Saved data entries

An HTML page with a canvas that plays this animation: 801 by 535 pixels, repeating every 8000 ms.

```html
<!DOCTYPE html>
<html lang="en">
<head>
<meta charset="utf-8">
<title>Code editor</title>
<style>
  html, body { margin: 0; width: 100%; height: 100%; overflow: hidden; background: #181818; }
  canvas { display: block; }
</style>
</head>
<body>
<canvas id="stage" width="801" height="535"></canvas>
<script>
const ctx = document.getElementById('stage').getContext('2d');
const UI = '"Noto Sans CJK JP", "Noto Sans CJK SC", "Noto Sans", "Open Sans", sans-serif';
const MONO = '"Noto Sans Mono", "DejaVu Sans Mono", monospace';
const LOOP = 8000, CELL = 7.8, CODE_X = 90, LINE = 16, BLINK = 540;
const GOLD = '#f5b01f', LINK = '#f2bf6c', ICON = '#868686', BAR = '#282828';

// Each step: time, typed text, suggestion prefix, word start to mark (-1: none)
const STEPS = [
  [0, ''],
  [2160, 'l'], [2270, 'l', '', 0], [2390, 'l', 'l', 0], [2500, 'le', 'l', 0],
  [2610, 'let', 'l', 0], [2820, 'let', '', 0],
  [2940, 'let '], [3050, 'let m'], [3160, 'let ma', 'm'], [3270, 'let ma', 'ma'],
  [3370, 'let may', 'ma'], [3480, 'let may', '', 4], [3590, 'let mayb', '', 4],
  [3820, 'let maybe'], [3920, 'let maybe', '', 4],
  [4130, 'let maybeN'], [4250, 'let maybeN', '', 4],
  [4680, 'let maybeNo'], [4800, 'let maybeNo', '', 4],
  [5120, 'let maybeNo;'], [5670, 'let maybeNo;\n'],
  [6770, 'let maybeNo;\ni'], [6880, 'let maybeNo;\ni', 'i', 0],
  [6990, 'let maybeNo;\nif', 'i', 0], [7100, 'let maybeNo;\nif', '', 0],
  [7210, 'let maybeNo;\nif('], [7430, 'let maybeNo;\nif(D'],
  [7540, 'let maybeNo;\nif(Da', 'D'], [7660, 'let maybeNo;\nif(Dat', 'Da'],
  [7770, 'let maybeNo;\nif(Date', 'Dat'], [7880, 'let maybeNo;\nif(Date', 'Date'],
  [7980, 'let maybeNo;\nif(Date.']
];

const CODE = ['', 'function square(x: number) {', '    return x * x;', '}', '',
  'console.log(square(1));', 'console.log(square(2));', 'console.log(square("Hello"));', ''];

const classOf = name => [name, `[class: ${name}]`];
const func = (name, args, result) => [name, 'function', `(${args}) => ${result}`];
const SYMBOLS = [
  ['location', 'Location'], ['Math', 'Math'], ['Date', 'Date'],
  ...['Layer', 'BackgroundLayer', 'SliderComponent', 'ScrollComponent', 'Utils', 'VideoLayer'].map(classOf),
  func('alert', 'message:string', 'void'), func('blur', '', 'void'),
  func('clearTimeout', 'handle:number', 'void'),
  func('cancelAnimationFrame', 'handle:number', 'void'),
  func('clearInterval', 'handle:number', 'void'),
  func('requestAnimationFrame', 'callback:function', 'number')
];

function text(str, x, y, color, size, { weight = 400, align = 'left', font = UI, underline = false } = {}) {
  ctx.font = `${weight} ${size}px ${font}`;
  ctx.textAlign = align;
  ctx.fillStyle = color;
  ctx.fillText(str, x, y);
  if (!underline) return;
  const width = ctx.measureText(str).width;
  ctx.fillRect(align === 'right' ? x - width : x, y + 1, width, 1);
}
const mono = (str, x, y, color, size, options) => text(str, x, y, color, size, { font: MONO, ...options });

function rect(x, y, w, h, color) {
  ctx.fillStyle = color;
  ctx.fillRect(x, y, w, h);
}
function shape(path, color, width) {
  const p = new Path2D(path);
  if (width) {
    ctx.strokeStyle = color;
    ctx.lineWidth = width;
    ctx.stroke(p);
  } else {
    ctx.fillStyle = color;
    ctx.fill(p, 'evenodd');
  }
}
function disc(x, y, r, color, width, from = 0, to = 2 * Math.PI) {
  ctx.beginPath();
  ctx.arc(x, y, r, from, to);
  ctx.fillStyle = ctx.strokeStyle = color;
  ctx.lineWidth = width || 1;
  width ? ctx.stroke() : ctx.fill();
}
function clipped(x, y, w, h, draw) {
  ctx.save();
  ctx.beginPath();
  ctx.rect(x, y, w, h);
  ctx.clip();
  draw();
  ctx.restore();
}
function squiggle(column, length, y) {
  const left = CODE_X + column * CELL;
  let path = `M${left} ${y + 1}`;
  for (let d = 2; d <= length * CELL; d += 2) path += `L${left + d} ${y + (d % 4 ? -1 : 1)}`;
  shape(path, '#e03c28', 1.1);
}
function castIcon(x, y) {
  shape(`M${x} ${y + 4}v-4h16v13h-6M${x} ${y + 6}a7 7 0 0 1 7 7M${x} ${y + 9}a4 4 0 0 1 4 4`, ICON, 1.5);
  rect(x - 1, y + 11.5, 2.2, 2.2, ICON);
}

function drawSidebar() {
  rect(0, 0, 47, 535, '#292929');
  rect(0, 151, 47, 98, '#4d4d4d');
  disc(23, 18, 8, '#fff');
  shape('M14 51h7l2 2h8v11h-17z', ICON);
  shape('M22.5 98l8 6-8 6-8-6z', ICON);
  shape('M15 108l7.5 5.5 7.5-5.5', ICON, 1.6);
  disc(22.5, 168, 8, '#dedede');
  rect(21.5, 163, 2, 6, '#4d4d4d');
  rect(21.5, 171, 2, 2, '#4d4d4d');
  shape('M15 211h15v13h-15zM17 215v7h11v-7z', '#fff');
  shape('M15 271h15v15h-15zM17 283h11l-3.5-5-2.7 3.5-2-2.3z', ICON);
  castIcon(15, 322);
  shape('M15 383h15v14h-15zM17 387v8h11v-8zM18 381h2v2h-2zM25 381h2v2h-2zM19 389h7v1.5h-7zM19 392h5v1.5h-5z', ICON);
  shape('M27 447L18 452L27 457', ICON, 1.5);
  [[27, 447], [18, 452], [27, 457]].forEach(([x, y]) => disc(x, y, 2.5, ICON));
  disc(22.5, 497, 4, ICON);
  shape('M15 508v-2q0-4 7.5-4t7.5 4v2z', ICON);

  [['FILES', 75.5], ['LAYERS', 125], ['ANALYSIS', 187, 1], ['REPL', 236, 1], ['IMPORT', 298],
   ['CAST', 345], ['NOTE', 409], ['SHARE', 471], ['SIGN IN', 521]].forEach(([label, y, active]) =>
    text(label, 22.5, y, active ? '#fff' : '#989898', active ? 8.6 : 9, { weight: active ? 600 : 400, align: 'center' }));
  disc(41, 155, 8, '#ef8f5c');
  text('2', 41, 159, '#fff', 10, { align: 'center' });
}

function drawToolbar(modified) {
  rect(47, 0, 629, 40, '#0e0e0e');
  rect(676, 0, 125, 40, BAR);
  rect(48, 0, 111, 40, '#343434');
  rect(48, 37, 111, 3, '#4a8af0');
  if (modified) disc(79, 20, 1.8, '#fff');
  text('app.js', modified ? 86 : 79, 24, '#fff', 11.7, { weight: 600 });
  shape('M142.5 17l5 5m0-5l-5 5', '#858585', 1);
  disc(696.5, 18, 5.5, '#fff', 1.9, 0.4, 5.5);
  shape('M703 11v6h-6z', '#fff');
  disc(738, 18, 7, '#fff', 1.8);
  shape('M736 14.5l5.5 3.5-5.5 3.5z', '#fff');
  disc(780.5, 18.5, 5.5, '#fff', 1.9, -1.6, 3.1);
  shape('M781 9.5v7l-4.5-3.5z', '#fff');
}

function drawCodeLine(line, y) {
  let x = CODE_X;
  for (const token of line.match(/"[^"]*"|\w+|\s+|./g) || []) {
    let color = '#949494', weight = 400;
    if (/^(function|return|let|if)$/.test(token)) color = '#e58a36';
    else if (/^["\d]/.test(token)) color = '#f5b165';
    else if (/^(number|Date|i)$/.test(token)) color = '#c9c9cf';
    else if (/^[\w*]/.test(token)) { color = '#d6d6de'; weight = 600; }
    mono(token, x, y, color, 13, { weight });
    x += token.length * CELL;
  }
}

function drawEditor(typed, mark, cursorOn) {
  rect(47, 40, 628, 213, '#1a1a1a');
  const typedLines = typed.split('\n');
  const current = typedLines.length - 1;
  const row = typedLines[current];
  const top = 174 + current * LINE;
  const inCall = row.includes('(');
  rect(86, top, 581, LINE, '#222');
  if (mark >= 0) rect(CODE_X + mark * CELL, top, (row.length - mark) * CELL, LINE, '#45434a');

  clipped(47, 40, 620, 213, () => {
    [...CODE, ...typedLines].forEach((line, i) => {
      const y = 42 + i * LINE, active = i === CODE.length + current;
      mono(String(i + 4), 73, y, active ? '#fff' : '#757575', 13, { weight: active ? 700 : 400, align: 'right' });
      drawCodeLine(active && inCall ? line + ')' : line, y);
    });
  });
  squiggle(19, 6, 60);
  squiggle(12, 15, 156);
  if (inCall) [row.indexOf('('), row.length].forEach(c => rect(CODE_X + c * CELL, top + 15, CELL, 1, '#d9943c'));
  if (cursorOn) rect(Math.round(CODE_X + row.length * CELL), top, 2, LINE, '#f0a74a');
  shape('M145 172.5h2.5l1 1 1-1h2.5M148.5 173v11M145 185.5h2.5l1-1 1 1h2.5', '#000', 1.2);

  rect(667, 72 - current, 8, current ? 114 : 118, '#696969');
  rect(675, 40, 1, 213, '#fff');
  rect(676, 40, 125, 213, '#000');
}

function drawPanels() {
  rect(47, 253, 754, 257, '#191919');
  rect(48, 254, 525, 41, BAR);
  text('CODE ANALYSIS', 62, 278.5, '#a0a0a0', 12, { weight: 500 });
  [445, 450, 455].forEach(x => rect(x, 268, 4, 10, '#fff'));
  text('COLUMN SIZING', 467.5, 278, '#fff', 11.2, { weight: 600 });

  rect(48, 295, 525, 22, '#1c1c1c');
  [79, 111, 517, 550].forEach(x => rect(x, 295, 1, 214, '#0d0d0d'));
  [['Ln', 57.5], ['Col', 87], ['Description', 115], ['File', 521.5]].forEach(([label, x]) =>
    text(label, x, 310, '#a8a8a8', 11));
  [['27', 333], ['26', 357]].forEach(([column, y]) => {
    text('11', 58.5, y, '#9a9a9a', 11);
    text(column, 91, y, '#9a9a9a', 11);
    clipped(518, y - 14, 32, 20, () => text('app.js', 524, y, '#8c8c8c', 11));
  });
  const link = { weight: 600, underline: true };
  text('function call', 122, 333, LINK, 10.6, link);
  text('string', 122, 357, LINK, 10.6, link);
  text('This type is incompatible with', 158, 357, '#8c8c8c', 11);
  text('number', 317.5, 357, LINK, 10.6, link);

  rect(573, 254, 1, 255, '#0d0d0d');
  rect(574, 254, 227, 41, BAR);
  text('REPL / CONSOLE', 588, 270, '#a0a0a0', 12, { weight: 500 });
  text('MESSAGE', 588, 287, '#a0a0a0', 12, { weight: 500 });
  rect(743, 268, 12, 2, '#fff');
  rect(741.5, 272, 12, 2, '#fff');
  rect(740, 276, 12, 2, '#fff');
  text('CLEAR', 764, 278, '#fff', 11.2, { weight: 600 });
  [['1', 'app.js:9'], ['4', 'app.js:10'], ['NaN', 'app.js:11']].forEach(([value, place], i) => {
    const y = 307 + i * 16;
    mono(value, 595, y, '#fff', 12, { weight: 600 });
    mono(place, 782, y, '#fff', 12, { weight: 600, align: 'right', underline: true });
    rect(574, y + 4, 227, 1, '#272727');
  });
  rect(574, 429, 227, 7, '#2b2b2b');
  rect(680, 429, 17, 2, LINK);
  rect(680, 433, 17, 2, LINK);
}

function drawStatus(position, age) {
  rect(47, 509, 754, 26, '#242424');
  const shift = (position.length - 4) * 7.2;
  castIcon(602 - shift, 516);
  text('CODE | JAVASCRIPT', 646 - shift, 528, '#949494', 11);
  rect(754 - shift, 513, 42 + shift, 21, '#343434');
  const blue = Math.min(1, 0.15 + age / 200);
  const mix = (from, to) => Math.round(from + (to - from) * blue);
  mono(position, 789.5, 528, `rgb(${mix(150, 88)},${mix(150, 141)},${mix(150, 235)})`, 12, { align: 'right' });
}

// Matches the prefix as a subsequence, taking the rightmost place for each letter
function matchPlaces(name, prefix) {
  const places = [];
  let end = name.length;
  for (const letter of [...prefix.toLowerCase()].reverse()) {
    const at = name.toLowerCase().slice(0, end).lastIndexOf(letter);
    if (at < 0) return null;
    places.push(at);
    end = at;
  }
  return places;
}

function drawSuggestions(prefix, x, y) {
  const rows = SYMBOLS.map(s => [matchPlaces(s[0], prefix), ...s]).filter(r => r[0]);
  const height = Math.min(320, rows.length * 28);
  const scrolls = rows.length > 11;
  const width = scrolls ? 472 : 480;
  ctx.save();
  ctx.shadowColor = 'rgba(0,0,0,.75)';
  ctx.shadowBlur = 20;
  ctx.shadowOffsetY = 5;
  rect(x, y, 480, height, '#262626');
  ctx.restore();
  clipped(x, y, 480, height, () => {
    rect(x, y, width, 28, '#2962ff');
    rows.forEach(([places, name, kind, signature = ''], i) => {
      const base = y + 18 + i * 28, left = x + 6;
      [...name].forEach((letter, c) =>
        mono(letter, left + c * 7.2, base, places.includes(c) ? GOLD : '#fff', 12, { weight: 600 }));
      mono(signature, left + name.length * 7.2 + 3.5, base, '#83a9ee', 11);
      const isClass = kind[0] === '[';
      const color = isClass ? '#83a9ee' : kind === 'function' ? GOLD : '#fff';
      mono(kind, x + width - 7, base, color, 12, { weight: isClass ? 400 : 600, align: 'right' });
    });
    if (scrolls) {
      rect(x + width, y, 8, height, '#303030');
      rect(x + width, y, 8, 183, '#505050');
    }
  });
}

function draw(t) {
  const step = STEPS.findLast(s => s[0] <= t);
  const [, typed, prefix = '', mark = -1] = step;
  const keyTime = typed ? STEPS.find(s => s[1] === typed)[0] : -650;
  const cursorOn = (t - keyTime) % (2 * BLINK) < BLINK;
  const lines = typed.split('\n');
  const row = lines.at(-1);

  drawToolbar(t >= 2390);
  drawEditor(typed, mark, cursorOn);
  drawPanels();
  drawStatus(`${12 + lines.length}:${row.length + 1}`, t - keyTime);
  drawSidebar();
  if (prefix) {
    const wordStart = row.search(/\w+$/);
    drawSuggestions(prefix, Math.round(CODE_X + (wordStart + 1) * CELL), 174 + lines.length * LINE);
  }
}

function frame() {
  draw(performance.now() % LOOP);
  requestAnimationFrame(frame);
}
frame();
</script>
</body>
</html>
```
--
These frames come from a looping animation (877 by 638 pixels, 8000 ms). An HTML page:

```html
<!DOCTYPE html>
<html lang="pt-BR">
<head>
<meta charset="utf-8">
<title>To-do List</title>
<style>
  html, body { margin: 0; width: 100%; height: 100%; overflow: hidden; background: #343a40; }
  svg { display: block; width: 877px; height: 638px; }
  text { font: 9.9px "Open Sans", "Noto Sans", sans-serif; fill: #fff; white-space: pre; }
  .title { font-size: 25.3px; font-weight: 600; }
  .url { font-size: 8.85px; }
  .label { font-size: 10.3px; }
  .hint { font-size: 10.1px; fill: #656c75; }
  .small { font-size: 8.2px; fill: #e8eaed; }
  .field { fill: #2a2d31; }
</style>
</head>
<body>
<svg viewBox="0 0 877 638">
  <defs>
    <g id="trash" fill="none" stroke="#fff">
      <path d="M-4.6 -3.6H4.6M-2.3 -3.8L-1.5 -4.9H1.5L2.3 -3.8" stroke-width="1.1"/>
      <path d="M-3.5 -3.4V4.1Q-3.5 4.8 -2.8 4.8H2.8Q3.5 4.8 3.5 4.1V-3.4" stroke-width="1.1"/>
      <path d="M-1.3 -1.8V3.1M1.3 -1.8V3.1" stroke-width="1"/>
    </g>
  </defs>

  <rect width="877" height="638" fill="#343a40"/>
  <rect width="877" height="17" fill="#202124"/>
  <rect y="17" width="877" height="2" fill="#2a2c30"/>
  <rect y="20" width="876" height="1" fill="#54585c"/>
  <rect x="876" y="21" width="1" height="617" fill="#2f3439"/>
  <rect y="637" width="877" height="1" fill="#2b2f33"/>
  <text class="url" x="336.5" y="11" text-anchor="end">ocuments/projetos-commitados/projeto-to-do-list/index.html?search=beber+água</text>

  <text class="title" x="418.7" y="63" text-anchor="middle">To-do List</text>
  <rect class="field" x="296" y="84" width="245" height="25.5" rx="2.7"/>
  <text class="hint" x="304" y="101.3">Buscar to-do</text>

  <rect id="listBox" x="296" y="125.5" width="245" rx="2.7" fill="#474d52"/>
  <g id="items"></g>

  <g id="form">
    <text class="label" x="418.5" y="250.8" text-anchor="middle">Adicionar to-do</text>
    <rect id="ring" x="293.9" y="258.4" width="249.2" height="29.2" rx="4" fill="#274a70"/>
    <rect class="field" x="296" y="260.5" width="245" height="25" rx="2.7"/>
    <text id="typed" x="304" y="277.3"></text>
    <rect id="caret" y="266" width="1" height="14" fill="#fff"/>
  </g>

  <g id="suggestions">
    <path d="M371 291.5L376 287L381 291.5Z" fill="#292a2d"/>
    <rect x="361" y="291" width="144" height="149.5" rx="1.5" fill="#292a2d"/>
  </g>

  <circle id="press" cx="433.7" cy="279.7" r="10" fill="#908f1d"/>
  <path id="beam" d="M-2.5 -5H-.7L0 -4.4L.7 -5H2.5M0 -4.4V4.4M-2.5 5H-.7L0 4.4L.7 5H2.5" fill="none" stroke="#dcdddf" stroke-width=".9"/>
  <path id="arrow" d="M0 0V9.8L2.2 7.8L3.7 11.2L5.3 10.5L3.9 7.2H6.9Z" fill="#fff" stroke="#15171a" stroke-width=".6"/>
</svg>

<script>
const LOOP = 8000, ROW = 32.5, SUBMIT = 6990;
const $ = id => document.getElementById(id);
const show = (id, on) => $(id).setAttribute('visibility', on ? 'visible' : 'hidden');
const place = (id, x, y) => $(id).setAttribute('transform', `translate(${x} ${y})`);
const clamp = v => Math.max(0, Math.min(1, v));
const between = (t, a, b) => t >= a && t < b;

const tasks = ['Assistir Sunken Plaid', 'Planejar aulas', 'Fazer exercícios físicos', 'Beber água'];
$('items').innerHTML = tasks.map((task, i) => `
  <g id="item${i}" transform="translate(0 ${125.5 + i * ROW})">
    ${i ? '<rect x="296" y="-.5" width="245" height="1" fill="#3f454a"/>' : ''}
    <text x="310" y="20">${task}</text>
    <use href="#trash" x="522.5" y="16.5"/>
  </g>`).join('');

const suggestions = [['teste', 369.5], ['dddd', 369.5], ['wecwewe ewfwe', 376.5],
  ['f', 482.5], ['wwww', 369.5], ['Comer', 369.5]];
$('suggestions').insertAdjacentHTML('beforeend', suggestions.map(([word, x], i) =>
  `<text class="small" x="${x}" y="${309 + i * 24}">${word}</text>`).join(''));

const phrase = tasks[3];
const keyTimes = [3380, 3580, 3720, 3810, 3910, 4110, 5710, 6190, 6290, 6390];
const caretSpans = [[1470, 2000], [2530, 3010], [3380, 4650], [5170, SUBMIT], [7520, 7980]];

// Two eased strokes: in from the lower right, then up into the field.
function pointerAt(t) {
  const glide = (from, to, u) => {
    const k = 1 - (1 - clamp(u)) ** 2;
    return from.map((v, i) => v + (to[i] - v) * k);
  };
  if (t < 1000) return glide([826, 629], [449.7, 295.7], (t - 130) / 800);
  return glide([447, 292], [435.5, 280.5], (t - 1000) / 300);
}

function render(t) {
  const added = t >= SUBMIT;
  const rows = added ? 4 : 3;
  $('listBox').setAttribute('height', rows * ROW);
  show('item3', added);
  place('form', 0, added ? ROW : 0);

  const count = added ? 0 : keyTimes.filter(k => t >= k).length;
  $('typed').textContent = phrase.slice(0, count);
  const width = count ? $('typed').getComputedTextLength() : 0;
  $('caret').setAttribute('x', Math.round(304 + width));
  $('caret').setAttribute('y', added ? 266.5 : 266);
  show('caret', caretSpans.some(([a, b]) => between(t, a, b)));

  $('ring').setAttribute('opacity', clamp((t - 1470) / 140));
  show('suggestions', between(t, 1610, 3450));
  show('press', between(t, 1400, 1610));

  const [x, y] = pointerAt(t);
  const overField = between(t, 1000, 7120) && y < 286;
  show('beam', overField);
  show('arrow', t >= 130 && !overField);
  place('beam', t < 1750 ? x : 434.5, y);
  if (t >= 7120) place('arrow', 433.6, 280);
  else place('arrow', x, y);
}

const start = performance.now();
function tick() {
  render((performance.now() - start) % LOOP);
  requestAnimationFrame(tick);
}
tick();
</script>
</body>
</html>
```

Try it:
Where a line of the entries contains "arrow", report that line.

Exercise output:
  <path id="arrow" d="M0 0V9.8L2.2 7.8L3.7 11.2L5.3 10.5L3.9 7.2H6.9Z" fill="#fff" stroke="#15171a" stroke-width=".6"/>
  show('arrow', t >= 130 && !overField);
  if (t >= 7120) place('arrow', 433.6, 280);
  else place('arrow', x, y);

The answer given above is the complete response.